This story with an unhappy ending got a lot of public attention statewide.  Bears are close to the top of my list of favorite wild animals in northern MN, and I understand the outpouring of sympathy for this bear.  But are we more concerned about this bear than maintaining habitats that insure healthy wildlife populations?  The easy answer is we have concern for both.   Easy to say.

Prairies aren't the preferred habitat for bears, but they are home for a lot of game and non-game wildlife like the prairie chicken (left).  Most of the native prairies in Minnesota disappeared a long time ago.  The DNR sent out a news release about a new prairie conservation plan the same week of the bear shooting, but the death of this single bear generated more headlines than the future of the state's last prairies. 

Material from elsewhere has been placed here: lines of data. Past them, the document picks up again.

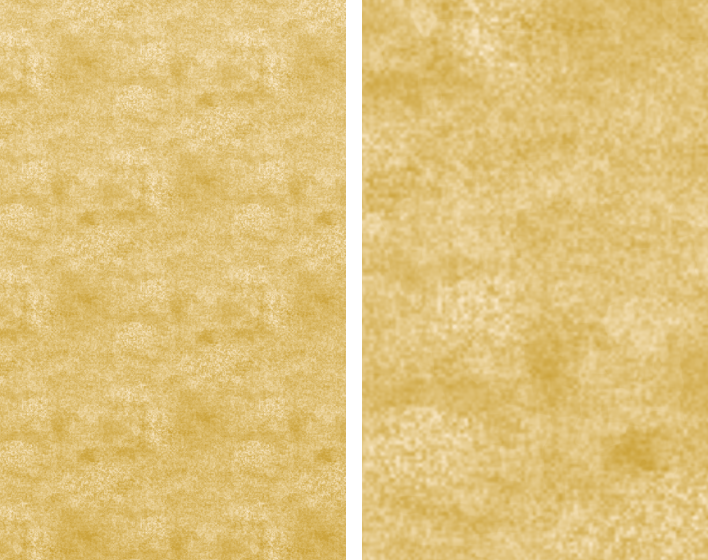
Left: the whole. Right: its middle third, enlarged.
This texture is drawn by a WebGL 2 fragment shader. Its source:

```glsl
#version 300 es
precision highp float;
// Draws a worn golden plaster-like cloth whose mottling repeats in a half drop.
uniform vec2 u_resolution;
out vec4 fragColor;

// Lengths are fractions of the canvas height.
const vec2 TILE = vec2(0.2116, 0.4232);   // column width and vertical repeat
const vec3 DEEP_GOLD = vec3(0.815, 0.665, 0.28);
const vec3 PALE_GOLD = vec3(0.95, 0.87, 0.70);
const float BASE_TONE = 0.475;
const float FADE = 0.22;                  // lighter top, deeper bottom
const float MOTTLE = 0.42;
const float SCRAPE = 0.13;
const float FIBRE = 0.13;
const float GRAIN = 0.66;
const float STAIN_DEPTH = 0.21;
const float WORN_LIGHT = 0.17;
const float RAGGED = 1.5;                 // roughness of patch edges

// Patches within one repeat: centre, then radii.
const vec4 STAINS[8] = vec4[8](
  vec4(0.145, 0.878, 0.072, 0.055), vec4(0.195, 0.655, 0.036, 0.034),
  vec4(0.238, 0.612, 0.046, 0.015), vec4(0.050, 0.646, 0.048, 0.014),
  vec4(0.260, 0.930, 0.055, 0.013), vec4(0.040, 0.825, 0.040, 0.020),
  vec4(0.105, 0.655, 0.020, 0.034), vec4(0.150, 0.610, 0.024, 0.014));
const vec4 WORN[5] = vec4[5](
  vec4(0.180, 0.560, 0.092, 0.045), vec4(0.075, 0.870, 0.040, 0.050),
  vec4(0.066, 0.690, 0.040, 0.040), vec4(0.240, 0.730, 0.032, 0.035),
  vec4(0.245, 0.820, 0.050, 0.030));

float hash(vec2 p) {
  vec3 q = fract(vec3(p.xyx) * 0.1031);
  q += dot(q, q.yzx + 33.33);
  return fract((q.x + q.y) * q.z);
}

// Hash of a grid cell, wrapped so each column drops by half a repeat.
float cellHash(vec2 cell, vec2 grid, float seed) {
  float column = floor((cell.x + 0.5) / grid.x);
  cell.x -= column * grid.x;
  cell.y = mod(cell.y - column * grid.y * 0.5 + 0.25, grid.y);
  return hash(floor(cell) + seed * 17.0);
}

// Smooth noise with grid cells per tile; grid.y must be even.
float tileNoise(vec2 p, vec2 grid, float seed) {
  vec2 u = p / TILE * grid;
  vec2 i = floor(u), f = fract(u);
  f = f * f * (3.0 - 2.0 * f);
  float low = mix(cellHash(i, grid, seed), cellHash(i + vec2(1, 0), grid, seed), f.x);
  float high = mix(cellHash(i + vec2(0, 1), grid, seed), cellHash(i + vec2(1, 1), grid, seed), f.x);
  return mix(low, high, f.y);
}

float layeredNoise(vec2 p, vec2 grid, float seed) {
  float sum = 0.0, weight = 0.5;
  for (int i = 0; i < 4; i++) {
    sum += weight * tileNoise(p, grid, seed + float(i));
    grid *= 2.0;
    weight *= 0.6;
  }
  return sum / 1.09;
}

// Ragged ellipse around the nearest half-drop copy of its centre.
float ragPatch(vec2 p, vec4 shape, float rough) {
  vec2 d = p - shape.xy;
  float column = round(d.x / TILE.x);
  d -= column * vec2(TILE.x, TILE.y * 0.5);
  d.y -= TILE.y * round(d.y / TILE.y);
  return 1.0 - smoothstep(0.35, 1.05, length(d / shape.zw) + rough);
}

void main() {
  vec2 p = gl_FragCoord.xy / u_resolution.y;

  // Broad mottling and blocky brushwork
  float broad = layeredNoise(p, vec2(3, 8), 1.0) - 0.5;
  float brushed = layeredNoise(p, vec2(9, 24), 7.0) - 0.5;
  float tone = BASE_TONE + FADE * (p.y - 0.5) + MOTTLE * (0.4 * broad + 0.6 * brushed);

  // Scraped films: flat strokes across and down, with crisp edges
  float across = layeredNoise(p, vec2(5, 28), 37.0) - 0.5;
  float down = layeredNoise(p, vec2(13, 16), 43.0) - 0.5;
  tone += SCRAPE * (smoothstep(0.04, 0.12, down) - smoothstep(0.05, 0.13, across));

  // Stains and worn patches with torn edges
  vec2 bent = p + 0.03 * vec2(brushed, broad);
  float rough = RAGGED * (0.3 * broad + 0.7 * brushed + 0.5 * across);
  float stain = 0.0, worn = 0.0;
  for (int i = 0; i < 8; i++) stain = max(stain, ragPatch(bent, STAINS[i], rough));
  for (int i = 0; i < 5; i++) worn = max(worn, ragPatch(bent, WORN[i], rough));
  tone += WORN_LIGHT * worn * (1.0 - 0.6 * stain) - STAIN_DEPTH * stain;

  // Faint crossing fibres
  float weft = tileNoise(p, vec2(8, 120), 13.0) - 0.5;
  float warp = tileNoise(p, vec2(50, 14), 19.0) - 0.5;
  tone += FIBRE * (weft + 0.7 * warp);

  // Crepe grain, stronger where the cloth is worn
  float crepe = tileNoise(p, vec2(68, 130), 23.0) - 0.5;
  float fleck = tileNoise(p, vec2(94, 190), 29.0) - 0.5;
  tone += GRAIN * (0.65 * crepe + 0.65 * fleck) * (0.85 + 0.5 * worn - 0.3 * stain);

  fragColor = vec4(mix(DEEP_GOLD, PALE_GOLD, clamp(tone, -0.1, 1.15)), 1.0);
}
```
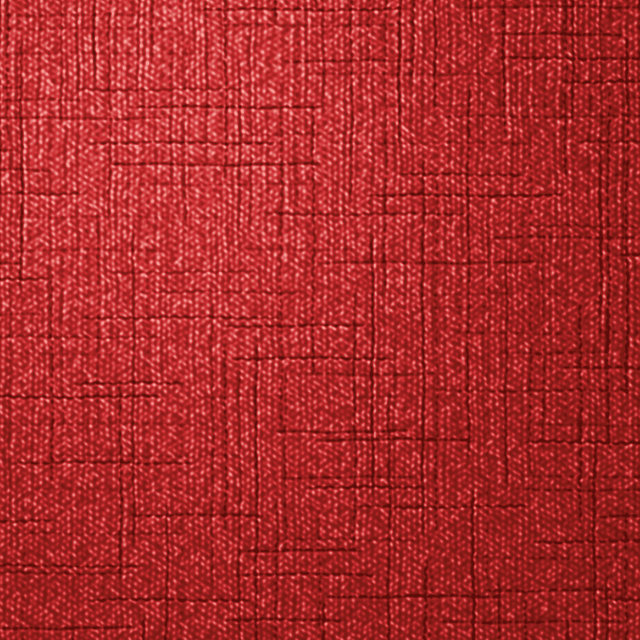
Give the GLSL for this texture, as a Shadertoy shader.

```glsl
// Red embossed book cloth: fine woven grain crossed by dark, broken linen grooves.

const vec2  WEAVE = vec2(115.0, 98.0);       // stitches across and up the canvas
const float GRAIN_JITTER = 0.30;
const float GRAIN_TIGHTNESS = 6.0;
const float GRAIN_MEAN = 0.52;
const float GRAIN_CONTRAST = 2.7;
const vec2  LIGHT_DIR = vec2(-0.55, 0.83);
const float GROOVE_WIDTH = 0.0023;
const float GROOVE_DEPTH = 2.3;
const float GROOVE_LIP = 0.35;
const vec2  SHEEN_CENTRE = vec2(0.25, 0.85);
const vec2  SHEEN_SIZE = vec2(0.60, 0.75);
const float SHEEN_MEAN = 0.54;
const float SHEEN_STRENGTH = 2.0;
const float EXPOSURE = 0.17;

// Cloth colours from deepest shadow to brightest glint
const vec3 PIT    = vec3(0.36, 0.05, 0.04);
const vec3 SHADOW = vec3(0.50, 0.10, 0.08);
const vec3 DEEP   = vec3(0.61, 0.12, 0.12);
const vec3 BODY   = vec3(0.71, 0.15, 0.15);
const vec3 LIT    = vec3(0.82, 0.20, 0.22);
const vec3 PALE   = vec3(0.83, 0.29, 0.29);
const vec3 GLINT  = vec3(0.90, 0.45, 0.44);
const vec3 SPARK  = vec3(0.97, 0.62, 0.60);

vec3 hash3(vec2 p) {
    vec3 q = fract(vec3(p.xyx) * vec3(0.1031, 0.1030, 0.0973));
    q += dot(q, q.yxz + 33.33);
    return fract((q.xxy + q.yzz) * q.zyx);
}

// Slow drift of the threads
vec2 wander(vec2 p) {
    return vec2(sin(p.y * 23.0 + p.x * 31.0) + 0.6 * sin(p.y * 71.0 - p.x * 17.0),
                sin(p.x * 27.0 - p.y * 19.0) + 0.6 * sin(p.x * 83.0 + p.y * 29.0)) * 0.0011;
}

// Cellular scatter of leaning, side-lit stitches in a brick layout
float wovenGrain(vec2 p) {
    vec2 q = p * WEAVE;
    float column = floor(q.x);
    float sum = 0.0;
    for (int i = -1; i <= 1; i++) {
        float x = column + float(i);
        float stagger = 0.5 * mod(x, 2.0);
        float row = floor(q.y - stagger);
        for (int j = -1; j <= 1; j++) {
            vec2 cell = vec2(x, row + float(j));
            vec3 r = hash3(cell + 211.0);
            vec2 centre = cell + 0.5 + vec2(0.0, stagger) + GRAIN_JITTER * (r.xy - 0.5);
            vec2 o = q - centre;
            float lean = r.z - 0.35;
            vec2 s = vec2(o.x + lean * o.y, o.y);
            float height = exp(-GRAIN_TIGHTNESS * dot(s, s));
            float size = 0.6 + 0.8 * fract(r.z * 7.31 + r.x);
            sum += size * height * (1.0 + 1.4 * dot(o, LIGHT_DIR));
        }
    }
    return sum;
}

// Broken parallel grooves, each with a lit lip on one side
float grooves(float across, float along, float lanes, float pieces, float lipSide, float seed) {
    float lane = floor(across * lanes);
    float sum = 0.0;
    for (int k = -1; k <= 1; k++) {
        float id = lane + float(k);
        float s = along * pieces + 5.0 * hash3(vec2(id + 40.0, seed)).x;
        vec3 r = hash3(vec2(id + 70.0, floor(s) + seed * 3.0));
        float centre = (id + 0.5 + 0.9 * (r.x - 0.5)) / lanes;
        float reach = mix(0.24, 0.5, r.y);
        float ends = 1.0 - smoothstep(reach - 0.05, reach, abs(fract(s) - 0.5));
        float d = (across - centre) / GROOVE_WIDTH;
        float lip = d - 2.0 * lipSide;
        float strength = mix(0.25, 1.0, r.z);
        sum += ends * strength * (exp(-d * d) - GROOVE_LIP * exp(-lip * lip));
    }
    return sum;
}

// Fine upright thread streaks, strongest near the top
float threadStreaks(vec2 p) {
    float fine = sin(p.x * 613.0 + 1.6 * sin(p.y * 9.0 + p.x * 37.0));
    float broad = sin(p.x * 367.0 + 2.0 * sin(p.y * 6.0 + p.x * 53.0));
    return (fine + broad) * mix(0.12, 0.42, p.y);
}

vec3 clothColour(float tone) {
    vec3 c = mix(PIT, SHADOW, smoothstep(-2.6, -1.31, tone));
    c = mix(c, DEEP,  clamp((tone + 1.31) / 0.88, 0.0, 1.0));
    c = mix(c, BODY,  clamp((tone + 0.43) / 0.70, 0.0, 1.0));
    c = mix(c, LIT,   clamp((tone - 0.27) / 0.57, 0.0, 1.0));
    c = mix(c, PALE,  clamp((tone - 0.84) / 0.60, 0.0, 1.0));
    c = mix(c, GLINT, clamp((tone - 1.44) / 0.89, 0.0, 1.0));
    return mix(c, SPARK, clamp((tone - 2.33) / 1.0, 0.0, 1.0));
}

void mainImage(out vec4 fragColor, in vec2 fragCoord) {
    vec2 p = fragCoord / iResolution.y;
    vec2 cloth = p + wander(p);

    // Grooves are scalloped by the stitches they pass
    vec2 bead = 0.0008 * sin(cloth.yx * WEAVE.yx * 3.14159);
    vec2 g = cloth + bead;
    float carved = grooves(g.x, g.y, 36.0, 1.6, 1.0, 11.0)
                 + grooves(g.y, g.x, 28.0, 2.6, -1.0, 29.0);

    // Broad light falling from the upper left
    vec2 away = (p - SHEEN_CENTRE) / SHEEN_SIZE;
    float sheen = exp(-dot(away, away));

    float tone = EXPOSURE + SHEEN_STRENGTH * (sheen - SHEEN_MEAN);
    tone += GRAIN_CONTRAST * (wovenGrain(cloth) - GRAIN_MEAN);
    tone += threadStreaks(cloth) - GROOVE_DEPTH * carved;
    fragColor = vec4(clothColour(tone), 1.0);
}
```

When corn and soybean (or timber) values go up, the importance of habitat takes a back seat. We expect public and private natural resource managers to maintain a balance, but in good and bad economic times there is the constant pressure to extract more.

Thursday, August 2, 2012

Forget Ringing- Now They're Playing Videos

by Maddi Frick

I went out for lunch today, a pizza and salad buffet.  The restaurant was particularly busy, surprising us because we thought the insane construction in Grand Rapids would have deterred people.  I sat down after dodging my way through the buffet line (impatiently waiting behind a woman cherry-picking certain pieces lettuce from the salad bin).  

Ready to delve into my waiting crust pieces, I was disturbed by the sound of a cellphone.  It wasn't ringing, but was displaying a video to its owner.  And it didn't stop.  The restaurant was loud, so the phone's owner had turned up the volume to a jaw-clenching level to make it audible.  I know I'm particularly annoyed with noise pollution- just ask my parents about eating potato chips while I'm in the house.  However, I can imagine I wasn't the only one aghast as the phone's owner played the 30-second clip for the second time so her dining companion could watch.  

At one point, someone's cell phone actually rang at a different booth.  I felt no annoyance at the beeping sound.  Can you imagine?  It's 2012 and I'm not concerned with an interrupting cell phone ring as the early 2000's had predicted- because the cell phones can do things far worse now.  People with no phone etiquette can subject the rest of us to their personal choice of YouTube video, but only the audio bit.

Brad Swenson

by Scott Hall

We lost a fine, hard working journalist when Brad Swenson died on July 22nd.  During his 31 years at the Bemidji Pioneer Brad was a reporter, managing editor, political editor, and editorial writer.  He performed all those roles with the passion required to meet the civic purpose and high standards of journalism.  Brad earned the trust of his readers and sources which enabled him to do some of the best political reporting in northern Minnesota.  I had the chance to work with Brad on the political debates sponsored by Lakeland Public Television.  Brad had a command of the issues and the background knowledge to ask the best questions and he did it with a grace and ease that I admired very much. Brad was on KAXE a few times over the years, but his true passion was print journalism. We will miss him very much.